US-based automotive startup Divergent 3D has unveiled a new vehicle which showcases a new a disruptive approach to car manufacturing.
At the CES 2017 expo, the company showed off the Blade – a supercar manufactured entirely using 3D printing. While this isn’t the first car to incorporate this technology into its manufacturing process, the vehicle is unique in the efficiency of its construction.
Divergent noted that the manufacturing of automobiles was incredibly energy intensive, and often would use more energy (and create more emissions) than the vehicle’s entire lifetime fuel use. This means that even if battery electric cars would become mainstream, their manufacturing process would still contribute greatly to global warming.
Therefore, the company looked into ways to make this process much more energy efficient and thus reduce its overall environmental footprint. Its eventual solution was the use of 3D printed metal parts created via a process called laser sintering which then be connected together with a series of carbon fiber rods.
Each metal piece – called a Node – would be custom made without the need for advanced and bespoke tooling, saving significant amounts of energy in the process. Once all pieces were printed, they could be assembled in as little as half an hour into a fully-functioning car frame, over which a non-structural body would be affixed. Beyond being energy efficient, this construction method is reportedly both lighter and stronger than current materials allow.

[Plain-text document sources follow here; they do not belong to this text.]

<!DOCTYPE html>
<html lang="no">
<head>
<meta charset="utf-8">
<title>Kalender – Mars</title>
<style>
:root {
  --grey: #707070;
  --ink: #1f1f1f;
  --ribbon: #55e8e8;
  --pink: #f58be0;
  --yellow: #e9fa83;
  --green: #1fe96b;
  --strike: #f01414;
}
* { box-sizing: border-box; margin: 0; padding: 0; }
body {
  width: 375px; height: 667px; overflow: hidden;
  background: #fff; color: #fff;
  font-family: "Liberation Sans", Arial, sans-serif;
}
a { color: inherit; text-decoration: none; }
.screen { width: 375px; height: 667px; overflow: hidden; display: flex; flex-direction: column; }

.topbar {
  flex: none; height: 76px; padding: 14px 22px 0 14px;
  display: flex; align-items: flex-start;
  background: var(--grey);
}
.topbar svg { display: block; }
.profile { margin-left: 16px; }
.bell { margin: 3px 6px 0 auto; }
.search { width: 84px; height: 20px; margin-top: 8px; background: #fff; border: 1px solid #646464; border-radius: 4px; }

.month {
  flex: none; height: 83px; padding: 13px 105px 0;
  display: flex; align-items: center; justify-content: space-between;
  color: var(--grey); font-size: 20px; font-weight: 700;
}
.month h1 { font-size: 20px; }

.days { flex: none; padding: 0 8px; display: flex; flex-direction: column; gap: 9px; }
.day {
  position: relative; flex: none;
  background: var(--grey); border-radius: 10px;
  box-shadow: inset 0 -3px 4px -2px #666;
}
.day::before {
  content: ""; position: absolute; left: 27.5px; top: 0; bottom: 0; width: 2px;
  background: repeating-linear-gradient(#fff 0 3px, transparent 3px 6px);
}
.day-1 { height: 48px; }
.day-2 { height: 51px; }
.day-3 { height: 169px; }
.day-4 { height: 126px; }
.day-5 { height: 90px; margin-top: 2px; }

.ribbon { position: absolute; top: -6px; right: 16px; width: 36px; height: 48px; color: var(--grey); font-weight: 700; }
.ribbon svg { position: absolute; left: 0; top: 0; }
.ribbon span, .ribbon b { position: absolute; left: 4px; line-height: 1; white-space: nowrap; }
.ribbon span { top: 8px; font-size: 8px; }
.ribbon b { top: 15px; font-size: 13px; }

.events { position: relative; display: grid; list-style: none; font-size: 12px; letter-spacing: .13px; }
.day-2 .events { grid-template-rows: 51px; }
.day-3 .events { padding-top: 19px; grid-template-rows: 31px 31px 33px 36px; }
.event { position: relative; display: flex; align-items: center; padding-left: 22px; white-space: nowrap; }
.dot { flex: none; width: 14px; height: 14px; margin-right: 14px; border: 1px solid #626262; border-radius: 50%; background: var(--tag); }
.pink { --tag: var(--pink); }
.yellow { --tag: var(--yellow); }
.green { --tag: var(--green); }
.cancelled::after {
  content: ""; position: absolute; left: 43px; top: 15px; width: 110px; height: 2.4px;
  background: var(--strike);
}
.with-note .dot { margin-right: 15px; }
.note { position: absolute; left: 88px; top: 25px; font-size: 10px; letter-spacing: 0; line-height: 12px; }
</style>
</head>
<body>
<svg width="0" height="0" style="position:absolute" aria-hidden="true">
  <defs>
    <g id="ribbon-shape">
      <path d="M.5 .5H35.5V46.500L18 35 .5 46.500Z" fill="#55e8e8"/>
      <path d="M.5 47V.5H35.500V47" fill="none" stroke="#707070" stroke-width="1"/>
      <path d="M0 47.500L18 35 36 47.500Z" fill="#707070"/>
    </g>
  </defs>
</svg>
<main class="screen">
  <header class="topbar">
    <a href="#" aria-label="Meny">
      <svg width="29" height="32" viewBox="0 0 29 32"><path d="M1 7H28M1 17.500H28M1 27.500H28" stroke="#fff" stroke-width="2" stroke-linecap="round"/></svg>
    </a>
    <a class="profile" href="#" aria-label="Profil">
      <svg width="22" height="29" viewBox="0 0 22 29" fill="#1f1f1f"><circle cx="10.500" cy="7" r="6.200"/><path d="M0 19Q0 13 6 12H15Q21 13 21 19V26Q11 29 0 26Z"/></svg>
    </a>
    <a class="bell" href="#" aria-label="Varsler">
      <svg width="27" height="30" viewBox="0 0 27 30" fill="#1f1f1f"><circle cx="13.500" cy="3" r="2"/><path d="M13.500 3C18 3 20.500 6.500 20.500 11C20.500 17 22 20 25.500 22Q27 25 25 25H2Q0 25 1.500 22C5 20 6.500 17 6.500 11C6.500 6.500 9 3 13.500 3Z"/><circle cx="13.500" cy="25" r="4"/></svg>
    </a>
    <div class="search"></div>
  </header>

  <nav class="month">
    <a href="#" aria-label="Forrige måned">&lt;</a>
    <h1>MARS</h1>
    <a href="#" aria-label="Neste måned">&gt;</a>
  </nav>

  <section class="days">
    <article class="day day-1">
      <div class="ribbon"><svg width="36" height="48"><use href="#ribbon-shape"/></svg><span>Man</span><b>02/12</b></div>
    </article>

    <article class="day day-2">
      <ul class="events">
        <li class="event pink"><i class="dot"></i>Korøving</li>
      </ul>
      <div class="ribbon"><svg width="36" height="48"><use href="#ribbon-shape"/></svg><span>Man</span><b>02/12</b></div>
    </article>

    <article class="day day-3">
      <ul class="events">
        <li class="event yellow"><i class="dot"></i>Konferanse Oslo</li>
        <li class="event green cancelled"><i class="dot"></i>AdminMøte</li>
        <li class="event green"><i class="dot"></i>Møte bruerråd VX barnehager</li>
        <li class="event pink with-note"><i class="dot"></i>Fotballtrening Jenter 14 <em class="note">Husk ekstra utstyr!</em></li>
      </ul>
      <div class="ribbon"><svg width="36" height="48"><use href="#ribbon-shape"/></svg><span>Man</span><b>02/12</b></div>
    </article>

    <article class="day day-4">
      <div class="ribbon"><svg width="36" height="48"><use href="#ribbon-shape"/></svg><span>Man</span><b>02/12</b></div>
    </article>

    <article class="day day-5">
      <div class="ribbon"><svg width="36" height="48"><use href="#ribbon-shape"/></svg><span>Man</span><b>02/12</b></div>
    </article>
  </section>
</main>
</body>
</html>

While the Blade supercar showed off at CES 2017 demonstrates the viability of this tech in the real world, Divergent is intent on getting larger car manufacturers to begin using its 3D printing process. To this aim, last year the company announced a new deal with French carmaker Peugeot SA Group to explore ways to use 3D printing in the mass production of its vehicles.
Reportedly the two companies entered a long-term partnership to help Peugeot save on capital and optimize its car manufacturing processes. Nonetheless, Divergent 3D will have to overcome some of the existing downsides of 3D printing – most notably the slow speed of existing market printers – before its new manufacturing process can see mainstream success.